Selenium is for testing, but sometimes you can combine Selenium and Scrapy to get the job done!
This article describes how to form a Scrapy xpath selector to pick out the hidden value that you may need to POST along with a username and password when scraping a site with a log in. These hidden values are dynamically created so you must send them with your form data in your POST request.
Identify the source in the browser:
This is the xpath selector format you will need to use:
The challenge was to scrape a site where the class names for each element were out of order / randomised. So the only way to get the data in the correct sequence was to sort through the CSS styles by left, top, and match to the class names in the divs…
The names were meaningless and there was no way of establishing an order, a quick check in developer tools shows the highlighter rectangle jumps all over the page in no particular order when traversing the source code.
So we began the code by identifying the CSS and then parsing it:
There was NO possibility of sequentially looping through the divs to extract ordered data.
After watching the intro to the challenge set on YouTube, and a handy hint from CMK we got to work.
From this article you will learn as much about coding with Python as you will about web scraping in specific.
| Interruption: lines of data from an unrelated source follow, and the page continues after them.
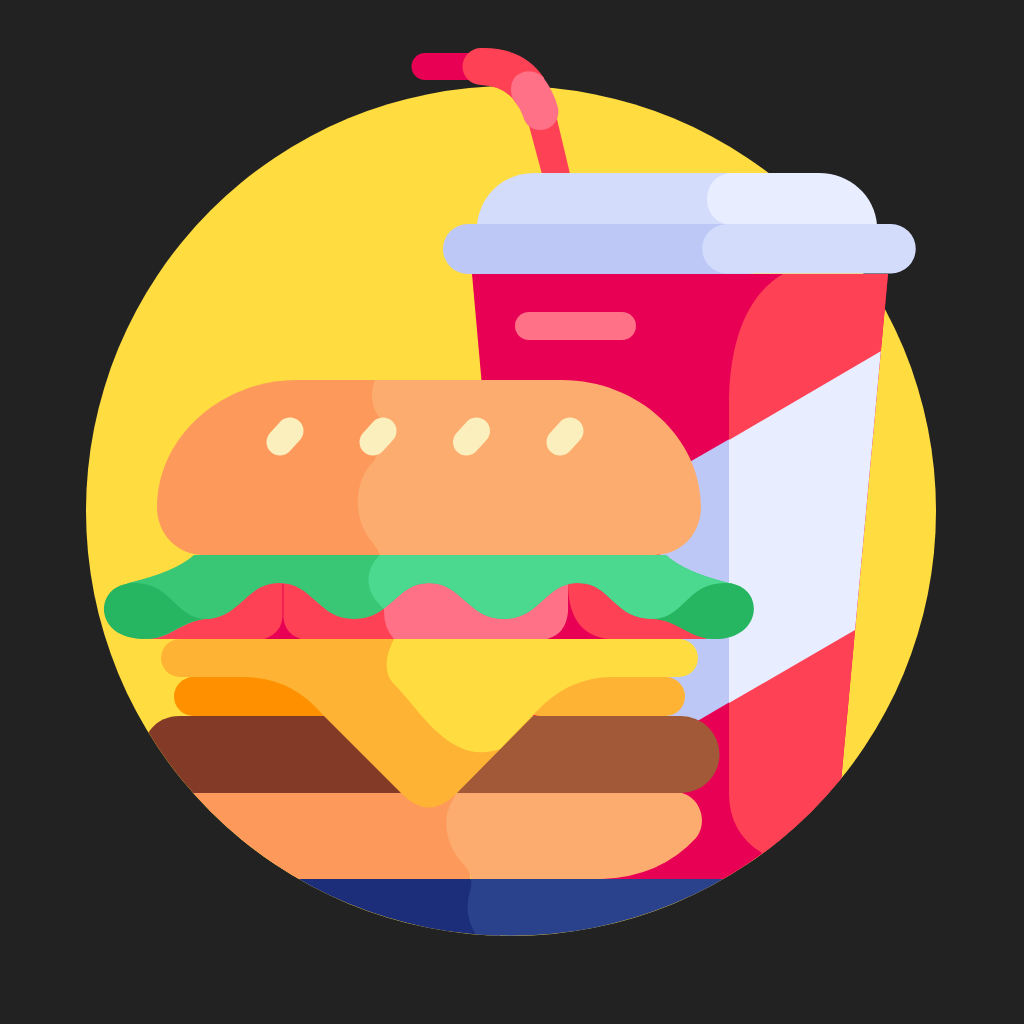
<!DOCTYPE html>
<html lang="en">
<head>
<meta charset="utf-8">
<title>Burger and drink</title>
<style>
:root {
  --night: #222222; --sun: #ffdc40;
  --crimson: #e80054; --red: #ff4155; --pink: #ff7186;
  --ice: #e8eeff; --mist: #d3dcfb; --haze: #bdc8f7;
  --bun: #fe995c; --bun-light: #fcac6e; --sesame: #fcefbe;
  --leaf: #3ac775; --leaf-light: #4ad98e; --leaf-dark: #26b560;
  --amber: #ffb334; --orange: #ff9100;
  --patty: #833a26; --patty-light: #a15938;
  --table: #1c2d7a; --table-light: #2a428c;
}
html, body { margin: 0; height: 100%; overflow: hidden; background: var(--night); }
svg { display: block; width: 1024px; height: 1024px; }
.night { fill: var(--night); } .sun { fill: var(--sun); }
.crimson { fill: var(--crimson); } .red { fill: var(--red); } .pink { fill: var(--pink); }
.ice { fill: var(--ice); } .mist { fill: var(--mist); } .haze { fill: var(--haze); }
.bun { fill: var(--bun); } .bun-light { fill: var(--bun-light); }
.leaf { fill: var(--leaf); } .leaf-light { fill: var(--leaf-light); } .leaf-dark { fill: var(--leaf-dark); }
.amber { fill: var(--amber); } .orange { fill: var(--orange); }
.patty { fill: var(--patty); } .patty-light { fill: var(--patty-light); }
.table { fill: var(--table); } .table-light { fill: var(--table-light); }
.seed { stroke: var(--sesame); stroke-width: 27; stroke-linecap: round; }
</style>
</head>
<body>
<svg viewBox="0 0 1024 1024" role="img" aria-label="A cheeseburger and a soft drink cup with a straw on a yellow disc">
  <defs>
    <clipPath id="disc-and-above">
      <path d="M0 0H1024V511H936A425 425 0 0 1 86 511H0Z"/>
    </clipPath>
    <clipPath id="cup-shape"><path d="M472 274H888L832 879H526Z"/></clipPath>
    <clipPath id="lettuce-shape">
      <path id="lettuce" d="M194 555H666Q684 572 729 583L733 584C752 600 735 640 708 639C690 633 686 619 654 619C612 619 612 583 578 583C545 583 540 619 504 619C468 619 462 583 429 583C396 583 391 619 354 619C318 619 313 583 279 583C246 583 240 619 205 619C180 622 170 640 144 639C115 639 105 600 128 583Q175 572 194 555Z"/>
    </clipPath>
    <line id="seed" class="seed" x1="280" y1="442" x2="290" y2="431"/>
  </defs>

  <rect class="night" width="1024" height="1024"/>
  <circle class="sun" cx="511" cy="511" r="425"/>

  <g id="straw">
    <path class="crimson" d="M425 53H480V80H425A13.500 13.500 0 0 1 425 53Z"/>
    <path class="red" d="M528 122L556 115L571 178H543Z"/>
    <path class="red" d="M481 48C509 47 531 58 544 78L516 103Q505 86 481 85A18.500 18.500 0 0 1 481 48Z"/>
    <path class="pink" d="M516 76C524 69 536 70 543 77Q554 92 558 108C560 120 552 130 540 130C531 130 525 124 523 116Q520 108 515 102C509 94 510 82 516 76Z"/>
  </g>

  <g id="cup" clip-path="url(#disc-and-above)">
    <g clip-path="url(#cup-shape)">
      <rect class="crimson" x="460" y="274" width="440" height="606"/>
      <path class="haze" d="M660 479L740 433V696L660 743Z"/>
      <path class="red" d="M783 274H900V879H800L762 853Q729 833 729 793V405C729 340 748 294 783 274Z"/>
      <path class="ice" d="M729 440L900 340V604L729 703Z"/>
    </g>
    <rect class="pink" x="515" y="312" width="121" height="28" rx="14"/>
  </g>

  <g id="lid">
    <path class="mist" d="M477 225C480 195 504 173 534 173H740V225Z"/>
    <path class="ice" d="M731 173H819C850 173 875 196 877 225H731C699 223 699 175 731 173Z"/>
    <rect class="haze" x="443" y="224" width="330" height="50" rx="25"/>
    <path class="mist" d="M727 224H891A24.500 24.500 0 0 1 891 273.500H727A24.700 24.700 0 0 1 727 224Z"/>
  </g>

  <g id="burger" clip-path="url(#disc-and-above)">
    <g id="table">
      <rect class="table" x="260" y="879" width="240" height="60"/>
      <path class="table-light" d="M471 879H760V940H480Q462 918 470 891Q472 885 471 879Z"/>
    </g>

    <g id="bottom-bun">
      <path class="bun" d="M170 792H470V879H170Z"/>
      <path class="bun-light" d="M457 792H675C698 792 710 820 696 838Q660 877 602 879H471Q470 871 463 864C444 843 442 816 453 800Z"/>
    </g>

    <g id="patty">
      <path class="patty" d="M180 716H440V793H180C130 793 130 716 180 716Z"/>
      <path class="patty-light" d="M520 716H681A38.500 38.500 0 0 1 681 793H440V770Z"/>
    </g>

    <g id="cheese">
      <rect class="orange" x="174" y="677" width="200" height="39" rx="19.500"/>
      <rect class="amber" x="520" y="677" width="165" height="39" rx="19.500"/>
      <path class="amber" d="M180 639H640V677H612Q567 677 534 715L456 794Q429 821 402 794L323 715Q291 677 244 677H180A19 19 0 0 1 180 639Z"/>
      <path class="sun" d="M394 639H679A19 19 0 0 1 679 677H612Q567 677 533 715L500 749C476 757 457 750 436 731C420 716 408 698 393 683C383 672 386 654 394 639Z"/>
    </g>

    <g id="tomatoes">
      <path class="red" d="M144 639L195 583H283V639Z"/>
      <path class="red" d="M283 583H400V639H283Z"/>
      <path class="crimson" d="M282.500 584H283.500V618Q285 634 301 639H264Q282 633 282.500 616Z"/>
      <path class="pink" d="M384 583H568V639H394Q384 628 384 612Z"/>
      <path class="red" d="M568 583H650L712 639H568Z"/>
      <path class="crimson" d="M568 583V612Q566 634 547 639H608Q568 634 568 583Z"/>
    </g>

    <g id="lettuce-leaf">
      <use href="#lettuce" class="leaf"/>
      <g clip-path="url(#lettuce-shape)">
        <path class="leaf-light" d="M380 555H760V640H430L384 609C364 592 364 570 380 555Z"/>
      </g>
      <path class="leaf-dark" d="M134 583C172 583 174 617 205 619C180 621 170 639 144 639C92 639 93 583 134 583Z"/>
      <path class="leaf-dark" d="M725 583C687 583 685 617 654 619C679 621 689 639 715 639C765 639 765 583 725 583Z"/>
    </g>

    <g id="top-bun">
      <path class="bun" d="M297 380H400V555H204C177 555 157 534 157 507C157 438 220 380 297 380Z"/>
      <path class="bun-light" d="M375 380H562C638 380 701 438 701 507C701 534 681 555 654 555H380Q378 549 373 543C352 520 353 481 374 461L390 424C373 418 368 397 375 380Z"/>
      <use href="#seed"/>
      <use href="#seed" x="93"/>
      <use href="#seed" x="186.500"/>
      <use href="#seed" x="280"/>
    </g>
  </g>
</svg>
</body>
</html>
Note I used requests_html, as it provided me with the option to use XPATH.
BeautifulSoup could also have been used.
Python methods used:
x = round(1466,-2)
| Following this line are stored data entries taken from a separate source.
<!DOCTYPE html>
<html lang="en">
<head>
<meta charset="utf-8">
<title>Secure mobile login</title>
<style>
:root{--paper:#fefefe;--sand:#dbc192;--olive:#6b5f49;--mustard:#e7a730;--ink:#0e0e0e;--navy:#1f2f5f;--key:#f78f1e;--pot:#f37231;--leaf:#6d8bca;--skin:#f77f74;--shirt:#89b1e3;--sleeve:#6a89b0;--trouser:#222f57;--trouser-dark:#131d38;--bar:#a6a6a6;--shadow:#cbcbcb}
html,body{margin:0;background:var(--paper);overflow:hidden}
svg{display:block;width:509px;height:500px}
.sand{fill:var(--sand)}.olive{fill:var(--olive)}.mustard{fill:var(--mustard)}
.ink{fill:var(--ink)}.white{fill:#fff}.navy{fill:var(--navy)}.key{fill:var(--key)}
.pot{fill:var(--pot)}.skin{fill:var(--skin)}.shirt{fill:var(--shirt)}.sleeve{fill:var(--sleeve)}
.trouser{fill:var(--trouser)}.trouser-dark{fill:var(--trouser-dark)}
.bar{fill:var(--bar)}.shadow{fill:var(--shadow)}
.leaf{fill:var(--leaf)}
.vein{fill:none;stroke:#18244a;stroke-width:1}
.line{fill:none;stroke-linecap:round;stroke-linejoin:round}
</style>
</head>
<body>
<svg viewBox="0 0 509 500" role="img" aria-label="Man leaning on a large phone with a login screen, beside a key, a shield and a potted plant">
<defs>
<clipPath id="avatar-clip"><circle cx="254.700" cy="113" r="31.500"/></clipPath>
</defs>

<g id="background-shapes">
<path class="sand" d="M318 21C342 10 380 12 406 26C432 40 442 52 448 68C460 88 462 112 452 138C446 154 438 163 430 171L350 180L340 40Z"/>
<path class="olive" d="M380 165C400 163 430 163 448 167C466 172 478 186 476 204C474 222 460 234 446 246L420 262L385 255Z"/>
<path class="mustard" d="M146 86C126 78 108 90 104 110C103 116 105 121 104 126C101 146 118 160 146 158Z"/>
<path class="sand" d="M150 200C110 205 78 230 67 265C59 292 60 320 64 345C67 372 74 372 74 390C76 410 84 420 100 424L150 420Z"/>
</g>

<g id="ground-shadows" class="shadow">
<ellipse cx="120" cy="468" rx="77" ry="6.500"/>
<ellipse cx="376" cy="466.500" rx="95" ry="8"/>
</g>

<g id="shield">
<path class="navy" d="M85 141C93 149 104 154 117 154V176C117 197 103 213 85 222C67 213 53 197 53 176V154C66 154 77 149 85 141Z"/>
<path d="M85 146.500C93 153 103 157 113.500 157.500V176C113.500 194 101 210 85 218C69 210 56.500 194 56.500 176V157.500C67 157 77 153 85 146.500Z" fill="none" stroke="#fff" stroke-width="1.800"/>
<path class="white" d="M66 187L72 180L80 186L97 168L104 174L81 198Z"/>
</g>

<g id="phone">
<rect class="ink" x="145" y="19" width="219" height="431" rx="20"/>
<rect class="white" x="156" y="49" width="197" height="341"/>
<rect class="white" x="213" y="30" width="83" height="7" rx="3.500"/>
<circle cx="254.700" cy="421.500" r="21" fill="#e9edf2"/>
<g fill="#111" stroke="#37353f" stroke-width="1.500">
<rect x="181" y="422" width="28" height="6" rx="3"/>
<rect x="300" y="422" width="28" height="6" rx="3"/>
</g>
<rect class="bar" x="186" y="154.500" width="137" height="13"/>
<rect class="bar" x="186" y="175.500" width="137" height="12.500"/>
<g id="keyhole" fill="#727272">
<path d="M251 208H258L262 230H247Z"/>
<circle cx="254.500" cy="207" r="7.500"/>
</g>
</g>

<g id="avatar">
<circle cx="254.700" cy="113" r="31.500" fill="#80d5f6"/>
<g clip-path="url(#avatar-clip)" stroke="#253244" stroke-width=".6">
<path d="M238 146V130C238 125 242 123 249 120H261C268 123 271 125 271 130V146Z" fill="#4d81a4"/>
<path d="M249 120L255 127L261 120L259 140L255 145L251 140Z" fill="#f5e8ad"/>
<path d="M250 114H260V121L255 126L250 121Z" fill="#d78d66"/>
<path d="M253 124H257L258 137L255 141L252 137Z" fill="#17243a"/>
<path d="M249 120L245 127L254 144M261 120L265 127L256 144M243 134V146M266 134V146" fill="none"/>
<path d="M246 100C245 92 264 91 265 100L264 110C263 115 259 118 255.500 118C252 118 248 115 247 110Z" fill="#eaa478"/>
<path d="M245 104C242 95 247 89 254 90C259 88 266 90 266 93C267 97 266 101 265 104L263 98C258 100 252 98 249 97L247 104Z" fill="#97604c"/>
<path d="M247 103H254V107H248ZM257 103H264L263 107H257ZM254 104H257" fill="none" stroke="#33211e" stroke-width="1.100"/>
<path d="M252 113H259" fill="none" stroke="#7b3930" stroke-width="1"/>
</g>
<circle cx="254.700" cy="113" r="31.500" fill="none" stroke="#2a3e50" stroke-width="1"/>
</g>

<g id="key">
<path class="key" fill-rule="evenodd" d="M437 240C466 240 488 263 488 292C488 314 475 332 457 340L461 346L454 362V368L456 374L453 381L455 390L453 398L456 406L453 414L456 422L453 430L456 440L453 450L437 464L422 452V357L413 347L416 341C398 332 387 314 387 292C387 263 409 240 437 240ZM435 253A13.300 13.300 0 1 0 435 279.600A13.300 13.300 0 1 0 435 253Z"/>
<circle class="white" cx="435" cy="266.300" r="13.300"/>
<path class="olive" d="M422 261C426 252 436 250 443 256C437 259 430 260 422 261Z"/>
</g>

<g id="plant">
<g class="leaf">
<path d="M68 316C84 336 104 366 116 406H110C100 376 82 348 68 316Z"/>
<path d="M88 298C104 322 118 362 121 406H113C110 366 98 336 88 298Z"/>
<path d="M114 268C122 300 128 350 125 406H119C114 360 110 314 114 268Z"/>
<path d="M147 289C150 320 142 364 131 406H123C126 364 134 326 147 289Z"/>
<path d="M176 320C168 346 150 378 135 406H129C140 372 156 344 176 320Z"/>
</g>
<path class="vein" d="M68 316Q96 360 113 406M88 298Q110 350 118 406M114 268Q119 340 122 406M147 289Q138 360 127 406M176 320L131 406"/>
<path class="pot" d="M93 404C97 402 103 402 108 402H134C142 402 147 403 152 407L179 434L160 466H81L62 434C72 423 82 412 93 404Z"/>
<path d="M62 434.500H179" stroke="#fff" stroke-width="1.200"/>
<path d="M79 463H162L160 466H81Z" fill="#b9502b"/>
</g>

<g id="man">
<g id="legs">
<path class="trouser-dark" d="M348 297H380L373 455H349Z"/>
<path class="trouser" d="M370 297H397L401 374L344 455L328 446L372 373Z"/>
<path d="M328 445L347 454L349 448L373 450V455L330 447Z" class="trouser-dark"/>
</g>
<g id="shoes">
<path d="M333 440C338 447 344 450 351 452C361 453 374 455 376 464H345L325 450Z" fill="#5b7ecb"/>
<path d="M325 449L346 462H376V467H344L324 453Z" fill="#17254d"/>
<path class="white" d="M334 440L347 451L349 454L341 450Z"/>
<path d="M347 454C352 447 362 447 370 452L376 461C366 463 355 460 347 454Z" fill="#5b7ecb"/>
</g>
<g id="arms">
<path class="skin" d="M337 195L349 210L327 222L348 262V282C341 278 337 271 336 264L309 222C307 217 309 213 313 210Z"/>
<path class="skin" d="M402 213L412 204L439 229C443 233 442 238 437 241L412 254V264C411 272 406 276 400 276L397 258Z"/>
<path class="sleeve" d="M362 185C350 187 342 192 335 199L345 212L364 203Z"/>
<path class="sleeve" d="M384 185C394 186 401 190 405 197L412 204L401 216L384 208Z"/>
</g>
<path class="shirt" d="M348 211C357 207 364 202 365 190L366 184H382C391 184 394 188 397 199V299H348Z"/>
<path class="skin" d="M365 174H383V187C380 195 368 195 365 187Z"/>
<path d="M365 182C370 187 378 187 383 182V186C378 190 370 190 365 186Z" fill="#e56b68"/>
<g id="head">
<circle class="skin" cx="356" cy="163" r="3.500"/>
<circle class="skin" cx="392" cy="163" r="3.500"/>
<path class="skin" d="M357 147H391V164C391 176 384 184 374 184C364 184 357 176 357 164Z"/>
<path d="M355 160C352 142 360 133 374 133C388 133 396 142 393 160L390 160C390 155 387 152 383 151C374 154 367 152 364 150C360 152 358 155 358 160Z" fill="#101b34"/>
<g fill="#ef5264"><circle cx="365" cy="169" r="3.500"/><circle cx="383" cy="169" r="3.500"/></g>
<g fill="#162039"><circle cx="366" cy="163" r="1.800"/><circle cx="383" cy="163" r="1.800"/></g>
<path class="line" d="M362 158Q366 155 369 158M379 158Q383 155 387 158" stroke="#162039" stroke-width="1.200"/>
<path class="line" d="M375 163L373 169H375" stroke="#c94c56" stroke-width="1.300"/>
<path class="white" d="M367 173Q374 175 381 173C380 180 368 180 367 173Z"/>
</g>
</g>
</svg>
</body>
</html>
print(x) # 1500
x = round(1526,-2)
print(x) # 1500
x = round(1526,-1)
print(x) # 1530
I needed to use round as the only way to identify a “Column” of text was to cross reference the <style> “left px” and “top px” with the class names used inside the divs. Round was required as there was on occasion a 2 or 3 px variation in the “left” value.
Item getterfrom operator import itemgetter
I had to sort the values from the parsed css style in order of “left” to identify 3 columns of data, and then “top” to sort the contents of the 3 columns A, B, C.
zipped = zip(ls_desc,ls_sellp,ls_suggp)
Zipping the 3 lists – read on to find out the issue with doing this…
rows = list(zipped)
So to get the data from the 3 columns, A (ls_desc), B (ls_sellp), and C (ls_suggp) I used ZIP, but…….the were/are 2 values missing in column C!!
A had 77 values,
B had 77 values
C had 75 !
Not only was there no text in 2 of the blanks in column C, there was also NO text or even any CSS.
We only identified this as an issue after running the code – visually the page looked consistent, alas the last part of column “C” becomes out of sequence with the data in colmumn A and B which are both correct.
Go back and check if column “C” has a value at the same top px value as Column “B”. If no value then insert an “x” or spacer into Column C at that top px value.
This will need to be rewritten using dictionaries, and create one dictionary per ROW rather than my initial idea of 1 list per column and zipping them!
special thanks to “code monkey king” for the idea/challenge!
The task was to scrape over 50,000 records from a website and be gentle on the site being scraped. A Raspberry Pi Zero was chosen to do this as speed was not a significant issue, and in fact, being slower makes it ideal for web scraping when you want to be kind to the site you are scraping and not request resources too quickly. This article describes using Scrapy, but BeautifulSoup or Requests would work in the same way.
The main considerations were:
Could it run Scrapy without issue?
Could it run with a VPN connection?
Would it be able to store the results?
So a quick, short test proved that it could collect approx 50,000 records per day which meant it was entirely suitable.
I wanted a VPN tunnel from the Pi Zero to my VPN provider. This was an unknown, because I had only previously run it on a Windows PC with a GUI. Now I was attempting to run it from a headless Raspberry Pi!
This took approx 15 mins to set up. Surprisingly easy.
The only remaining challenges were:
run the spider without having to leave my PC on as well (closing PuTTy in Windows would have terminated the process on the Pi) – That’s where nohup came in handy.
Transfer the output back to a PC (running Ubuntu – inside a VM ) – this is where rsync was handy. (SCP could also have been used)